Brief -
Work through the listing below and count the lines that hold "rail". Answer with the number alone.

Provided data -
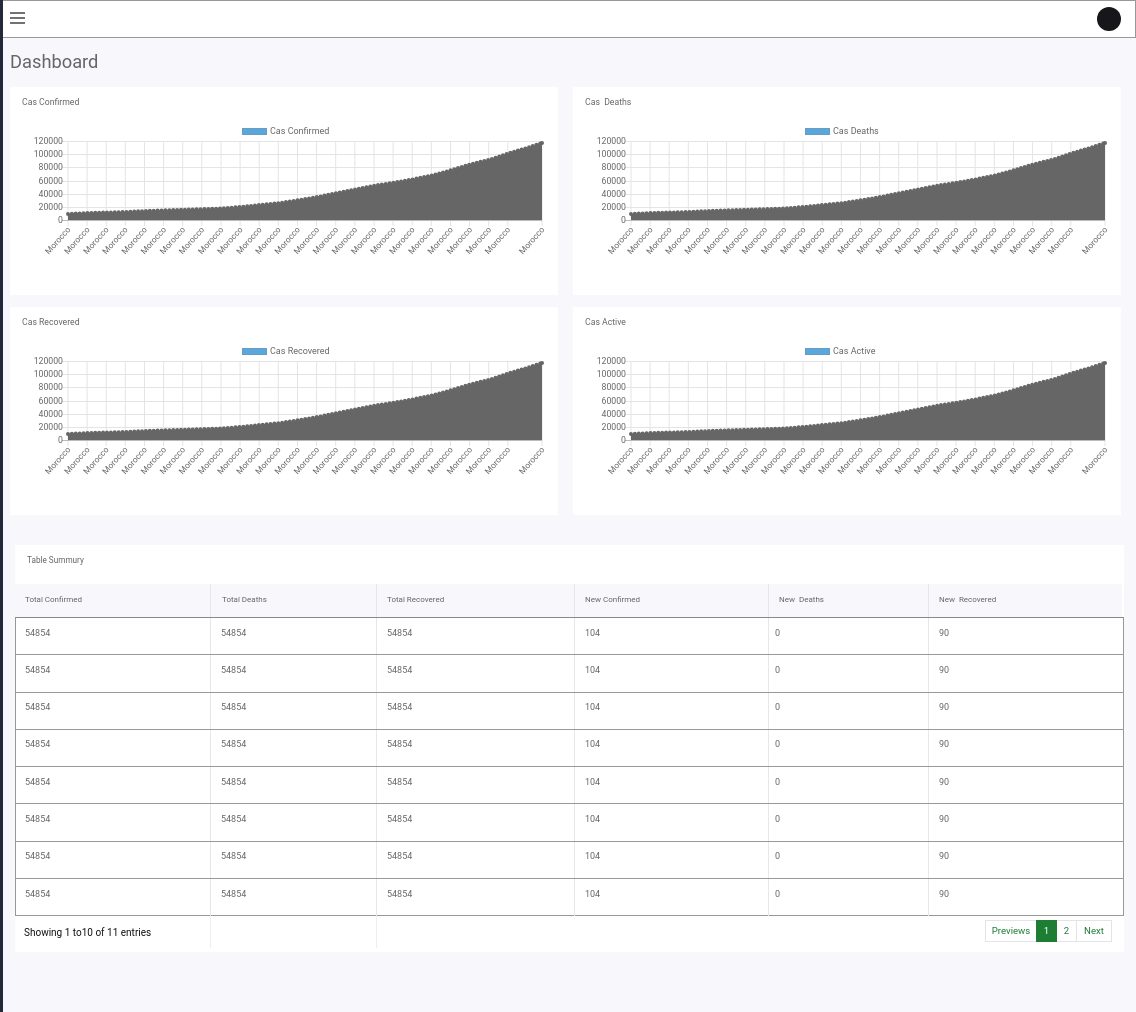
<!DOCTYPE html>
<html lang="en">
<head>
<meta charset="utf-8">
<title>Dashboard</title>
<style>
:root{--page:#f7f7fc;--surface:#fff;--text:#666;--rail:#232939;--rule:#989898;--grid:#e4e4e4;--area:#666;--legend:#5aa7de;--divider:#e6e6ee;--accent:#1c7d33}
*{box-sizing:border-box;margin:0;padding:0}
html,body{width:1136px;height:1012px;overflow:hidden}
body{background:var(--page);color:var(--text);font-family:Roboto,sans-serif;font-size:8.7px;border-left:3px solid var(--rail)}
h1,h2,th{font-weight:400}
.topbar{height:38px;background:var(--surface);border:1px solid var(--rule);border-left:0;display:flex;justify-content:space-between;align-items:center;padding:0 14px 0 7px}
.menu-icon{width:15px;height:12px;margin-top:-2px}
.avatar{width:24px;height:24px;border-radius:50%;background:#17171b}
.page-title{height:49px;padding-left:7px;font-size:18.3px;line-height:48px}
.charts{display:grid;grid-template-columns:548px 548px;grid-auto-rows:208px;gap:12px 15px;padding-left:7px}
.chart-card{position:relative;background:var(--surface)}
.chart-card h2{position:absolute;left:12px;top:9px;font-size:8.7px;line-height:12px;white-space:pre}
.legend{position:absolute;left:232px;top:38px;display:flex;align-items:center;gap:3px;line-height:13px;font-size:9px}
.swatch{width:25px;height:7px;background:var(--legend);border:1px solid #6a9cc0}
.plot{display:block;width:548px;height:208px}
.symbols{position:absolute;width:0;height:0}
.axis-text{font-family:Roboto,sans-serif;font-size:8.7px;fill:var(--text)}
.tick-text{font-size:8.4px}
.summary{width:1109px;height:407px;margin:30px 0 0 12px;background:var(--surface)}
.summary h2{height:39px;padding:0 0 8px 12px;font-size:8.2px;line-height:31px}
table,thead,tbody{display:block}
tr{display:grid;grid-template-columns:196px 166px 198px 194px 160px 195px}
th,td{display:flex;align-items:center;padding-left:10px;border-right:1px solid var(--divider);white-space:pre}
th:last-child,td:last-child{border-right:0}
thead tr{height:33px;width:1107px;background:var(--page);font-size:8px}
thead th{padding-bottom:3px}
thead th:nth-child(2){padding-left:11px}
thead th:nth-child(5){padding-left:10px}
tbody{border:1px solid var(--rule);border-top-color:#888;height:299px}
tbody tr{height:37.25px;border-bottom:1px solid var(--rule);margin-left:-1px;width:1109px}
tbody tr:last-child{border-bottom:0}
tbody td{padding-bottom:7px;font-size:9px}
tbody td:nth-child(5){padding-left:6px}
.table-footer{display:grid;grid-template-columns:196px 166px 1fr;height:36px}
.entries{position:relative;border-right:1px solid #eeeef2;height:32px;padding:7px 0 0 9px;font-size:10px;line-height:20px;color:#111;white-space:nowrap}
.footer-gap{border-right:1px solid #eeeef2;height:32px}
.pagination{justify-self:end;display:flex;height:22px;margin:4px 12px 0 0;border:1px solid #e3e3e8}
.pagination a{display:flex;align-items:center;justify-content:center;color:var(--accent);font-size:9.6px;text-decoration:none;padding-bottom:2px}
.previous{width:50px}.page{width:20px}.next{width:34px;margin-left:0}
.page+.page{border-right:1px solid #e3e3e8}
.pagination .current{background:var(--accent);color:#fff;margin:-1px 0;width:21px}
</style>
</head>
<body>
<svg class="symbols" aria-hidden="true">
<defs>
<path id="tick" d="M58 54V139"/>
<text id="place" class="axis-text tick-text" text-anchor="end" transform="translate(61 143) rotate(-48)">Morocco</text>
<g id="ticks-4"><use href="#tick"/><use href="#tick" x="19.1"/><use href="#tick" x="38.2"/><use href="#tick" x="57.3"/></g>
<g id="places-4"><use href="#place"/><use href="#place" x="19.1"/><use href="#place" x="38.2"/><use href="#place" x="57.3"/></g>
<polyline id="trend" points="58,127 77,126 116,125 135,124 180,122.5 210,121.5 230,120 250,118 270,116 290,113 310,109.5 327,106 345,102.5 365,98.5 385,95.5 402,92.5 422,88.5 440,83.5 460,77.5 480,72.5 498,66.5 515,61.5 532,56"/>
<symbol id="case-chart" viewBox="0 0 548 208">
<g stroke="var(--grid)" fill="none">
<path d="M52 54.5H532M52 67.5H532M52 80.5H532M52 94.5H532M52 107.5H532M52 120.5H532"/>
<use href="#ticks-4"/><use href="#ticks-4" x="76.5"/><use href="#ticks-4" x="153"/><use href="#ticks-4" x="229.5"/><use href="#ticks-4" x="306"/><use href="#ticks-4" x="382.5"/><use href="#tick" x="474"/>
<path stroke="#bbb" d="M52 133.5H532"/>
</g>
<path fill="var(--area)" d="M58 133V127L77 126 116 125 135 124 180 122.5 210 121.5 230 120 250 118 270 116 290 113 310 109.5 327 106 345 102.5 365 98.5 385 95.5 402 92.5 422 88.5 440 83.5 460 77.5 480 72.5 498 66.5 515 61.5 532 56V133Z"/>
<use href="#trend" fill="none" stroke="var(--area)" stroke-width="4" stroke-linecap="round" stroke-dasharray="0 3.9"/>
<circle cx="532" cy="56" r="2" fill="var(--area)"/>
<g class="axis-text" text-anchor="end">
<text x="53" y="57">120000</text><text x="53" y="70">100000</text><text x="53" y="83">80000</text><text x="53" y="97">60000</text><text x="53" y="110">40000</text><text x="53" y="123">20000</text><text x="53" y="136">0</text>
</g>
<use href="#places-4"/><use href="#places-4" x="76.5"/><use href="#places-4" x="153"/><use href="#places-4" x="229.5"/><use href="#places-4" x="306"/><use href="#places-4" x="382.5"/><use href="#place" x="474"/>
</symbol>
</defs>
</svg>

<header class="topbar">
<svg class="menu-icon" viewBox="0 0 15 12" role="img" aria-label="Menu"><path d="M0 1H15M0 6H15M0 11H15" stroke="#444" stroke-width="1.6"/></svg>
<div class="avatar"></div>
</header>

<main>
<h1 class="page-title">Dashboard</h1>
<section class="charts">
<article class="chart-card"><h2>Cas Confirmed</h2><div class="legend"><span class="swatch"></span>Cas Confirmed</div><svg class="plot"><use href="#case-chart" width="548" height="208"/></svg></article>
<article class="chart-card"><h2>Cas  Deaths</h2><div class="legend"><span class="swatch"></span>Cas Deaths</div><svg class="plot"><use href="#case-chart" width="548" height="208"/></svg></article>
<article class="chart-card"><h2>Cas Recovered</h2><div class="legend"><span class="swatch"></span>Cas Recovered</div><svg class="plot"><use href="#case-chart" width="548" height="208"/></svg></article>
<article class="chart-card"><h2>Cas Active</h2><div class="legend"><span class="swatch"></span>Cas Active</div><svg class="plot"><use href="#case-chart" width="548" height="208"/></svg></article>
</section>

<section class="summary">
<h2>Table Summury</h2>
<table>
<thead><tr><th>Total Confirmed</th><th>Total Deaths</th><th>Total Recovered</th><th>New Confirmed</th><th>New  Deaths</th><th>New  Recovered</th></tr></thead>
<tbody>
<tr><td>54854</td><td>54854</td><td>54854</td><td>104</td><td>0</td><td>90</td></tr>
<tr><td>54854</td><td>54854</td><td>54854</td><td>104</td><td>0</td><td>90</td></tr>
<tr><td>54854</td><td>54854</td><td>54854</td><td>104</td><td>0</td><td>90</td></tr>
<tr><td>54854</td><td>54854</td><td>54854</td><td>104</td><td>0</td><td>90</td></tr>
<tr><td>54854</td><td>54854</td><td>54854</td><td>104</td><td>0</td><td>90</td></tr>
<tr><td>54854</td><td>54854</td><td>54854</td><td>104</td><td>0</td><td>90</td></tr>
<tr><td>54854</td><td>54854</td><td>54854</td><td>104</td><td>0</td><td>90</td></tr>
<tr><td>54854</td><td>54854</td><td>54854</td><td>104</td><td>0</td><td>90</td></tr>
</tbody>
</table>
<footer class="table-footer">
<p class="entries">Showing 1 to10 of 11 entries</p>
<div class="footer-gap"></div>
<nav class="pagination" aria-label="Table pages"><a class="previous" href="#">Previews</a><a class="page current" href="#">1</a><a class="page" href="#">2</a><a class="next" href="#">Next</a></nav>
</footer>
</section>
</main>
</body>
</html>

Answer below -
2